I have always wanted to ensure that my peer mentoring program has a high capacity for damage control. Dishion, McCord, and Poulin’s article has always been a study (really a series of studies) that reveal how easily we can do harm – when we intend to be helpful, when we don’t realize or take seriously the potential risks, and not just the rewards (an homage to the subtitle of Jean Rhodes’ classic book), of participating in the raising and development of all youth, generally, and other people’s kids, specifically. We need to take very seriously that if we do not do in our power to ensure no harm comes to the mentees, we have failed them, their parents, society and our professional colleagues. For instance, a failure to close a mentoring relationship, and depriving a mentee of the “gift of goodbye,” as passive harm. That’s why I’d rather have my kid in a program run by a few committed souls who will be deeply invested in his or her life and will take that responsibility seriously, than have my child involved in a program that claims it reaches thousands. In the end, mentoring is about one person, that mentor, providing a caring, consistent, and encouraging presence in the life of a child. It’s not a numbers game. It’s not a game at all.
To contact Dr. Karcher:
Michael J. Karcher, Ed.D., Ph.D., Associate Dean for Research
Professor of Educational Psychology
College of Education and Human Development
University of Texas at San Antonio
501 Cesar Chavez Blvd., Suite DB 4.337 (DT); or MB 3.304D (Main Campus, COEHD Dean’s Suite)
San Antonio, TX 78207
(210) 458-2032; 458-2650 (department)
visit websites for information on research
www.schoolconnectedness.com (e.g., https://www.ncbi.nlm.nih.gov/pubmed/21133579 )
(e.g., US Dept. of Justice program review of CAMP at https://www.crimesolutions.gov/ProgramDetails.aspx?ID=432
(CAMP seen in action as Velocity in the Harlandale High School https://www.youtube.com/watch?v=CEsgOgvrm7Q )

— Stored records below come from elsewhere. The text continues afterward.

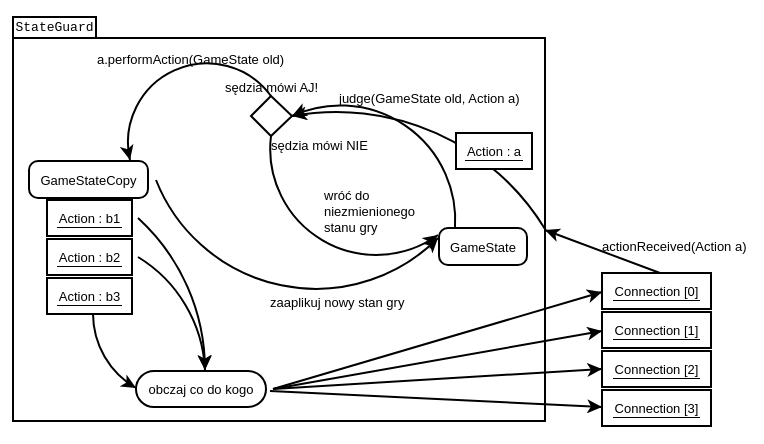
<!DOCTYPE html>
<html lang="pl">
<head>
<meta charset="utf-8">
<title>StateGuard</title>
<style>
:root { --ink: #000; --paper: #fff; }
* { box-sizing: border-box; }
html, body { margin: 0; }
body { background: var(--paper); overflow: hidden; }
.diagram {
  position: relative; width: 764px; height: 444px; overflow: hidden;
  background: var(--paper); color: var(--ink);
  font: 13px/16px "Liberation Sans", Arial, sans-serif; white-space: nowrap;
}
.package, .package-tab, .node, .object { border: 2px solid var(--ink); }
.package { position: absolute; left: 12px; top: 37px; width: 534px; height: 385px; }
.package-tab {
  position: absolute; left: 12px; top: 16px; width: 85px; height: 23px;
  display: flex; align-items: center; justify-content: center;
  font-family: "Liberation Mono", monospace;
}
.connectors { position: absolute; left: 0; top: 0; }
.connectors .lines { fill: none; stroke: var(--ink); stroke-width: 2; }
.connectors .decision { fill: var(--paper); stroke: var(--ink); stroke-width: 2; }
.connectors .arrow { fill: var(--ink); }
.node, .object {
  display: flex; align-items: center; justify-content: center;
  background: var(--paper);
}
.node { position: absolute; height: 39px; border-radius: 10px; padding-top: 2px; }
.object { height: 38px; }
.object span { padding: 2px 2px 0; border-bottom: 1px solid var(--ink); }
.stack { position: absolute; display: flex; flex-direction: column; gap: 1px; }
.state-copy { left: 28px; top: 160px; width: 121px; }
.state { left: 438px; top: 227px; width: 90px; }
.dispatch { left: 135px; top: 370px; width: 132px; height: 38px; border-radius: 19px; }
.pending-actions { left: 46px; top: 199px; width: 87px; }
.incoming-action { left: 455px; top: 132px; width: 78px; }
.connections { left: 601px; top: 272px; width: 111px; }
.label { position: absolute; margin: 0; }
.perform { left: 97px; top: 52px; }
.accepted { left: 225px; top: 80px; }
.judge { left: 339px; top: 91px; }
.rejected { left: 271px; top: 138px; }
.revert { left: 324px; top: 188px; }
.apply { left: 270px; top: 295px; }
.received { left: 602px; top: 239px; }
</style>
</head>
<body>
<main class="diagram">
  <div class="package-tab">StateGuard</div>
  <div class="package"></div>

  <svg class="connectors" width="764" height="444" viewBox="0 0 764 444" aria-hidden="true">
    <defs>
      <marker id="arrow" markerUnits="userSpaceOnUse" markerWidth="16" markerHeight="14" refX="15" refY="7" orient="auto">
        <path class="arrow" d="M15 7 L0 14 L4 7 L0 0 Z"/>
      </marker>
    </defs>
    <g class="lines" marker-end="url(#arrow)">
      <path marker-end="url(#arrow)" d="M271 96 A79 79 0 0 0 130 160"/>
      <path marker-end="url(#arrow)" d="M271 136 A106 106 0 0 0 438 235"/>
      <path marker-end="url(#arrow)" d="M455 228 A115 115 0 0 0 292 116"/>
      <path marker-end="url(#arrow)" d="M545 229 A244 244 0 0 0 292 116"/>
      <path marker-end="url(#arrow)" d="M156 180 A172 172 0 0 0 438 238"/>
      <path marker-end="url(#arrow)" d="M138 218 A206 206 0 0 1 205 370"/>
      <path marker-end="url(#arrow)" d="M138 257 A140 140 0 0 1 205 370"/>
      <path marker-end="url(#arrow)" d="M93 314 A86 86 0 0 0 136 388"/>
      <path marker-end="url(#arrow)" d="M273 389 L602 292"/>
      <path marker-end="url(#arrow)" d="M273 389 L602 331"/>
      <path marker-end="url(#arrow)" d="M273 389 L602 369"/>
      <path marker-end="url(#arrow)" d="M270 391 L602 407"/>
      <path marker-end="url(#arrow)" d="M660 273 L545 230"/>
    </g>
    <polygon class="decision" points="271,96 292,116 271,136 251,116"/>
  </svg>

  <div class="node state-copy">GameStateCopy</div>
  <div class="stack pending-actions">
    <div class="object"><span>Action : b1</span></div>
    <div class="object"><span>Action : b2</span></div>
    <div class="object"><span>Action : b3</span></div>
  </div>
  <div class="stack incoming-action">
    <div class="object"><span>Action : a</span></div>
  </div>
  <div class="node state">GameState</div>
  <div class="node dispatch">obczaj co do kogo</div>
  <div class="stack connections">
    <div class="object"><span>Connection [0]</span></div>
    <div class="object"><span>Connection [1]</span></div>
    <div class="object"><span>Connection [2]</span></div>
    <div class="object"><span>Connection [3]</span></div>
  </div>

  <p class="label perform">a.performAction(GameState old)</p>
  <p class="label accepted">sędzia mówi AJ!</p>
  <p class="label judge">judge(GameState old, Action a)</p>
  <p class="label rejected">sędzia mówi NIE</p>
  <p class="label revert">wróć do<br>niezmienionego<br>stanu gry</p>
  <p class="label apply">zaaplikuj nowy stan gry</p>
  <p class="label received">actionReceived(Action a)</p>
</main>
</body>
</html>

(A free 1-hour youth mentor training is available at www.developingmentors.com Use as a supplement to basic training)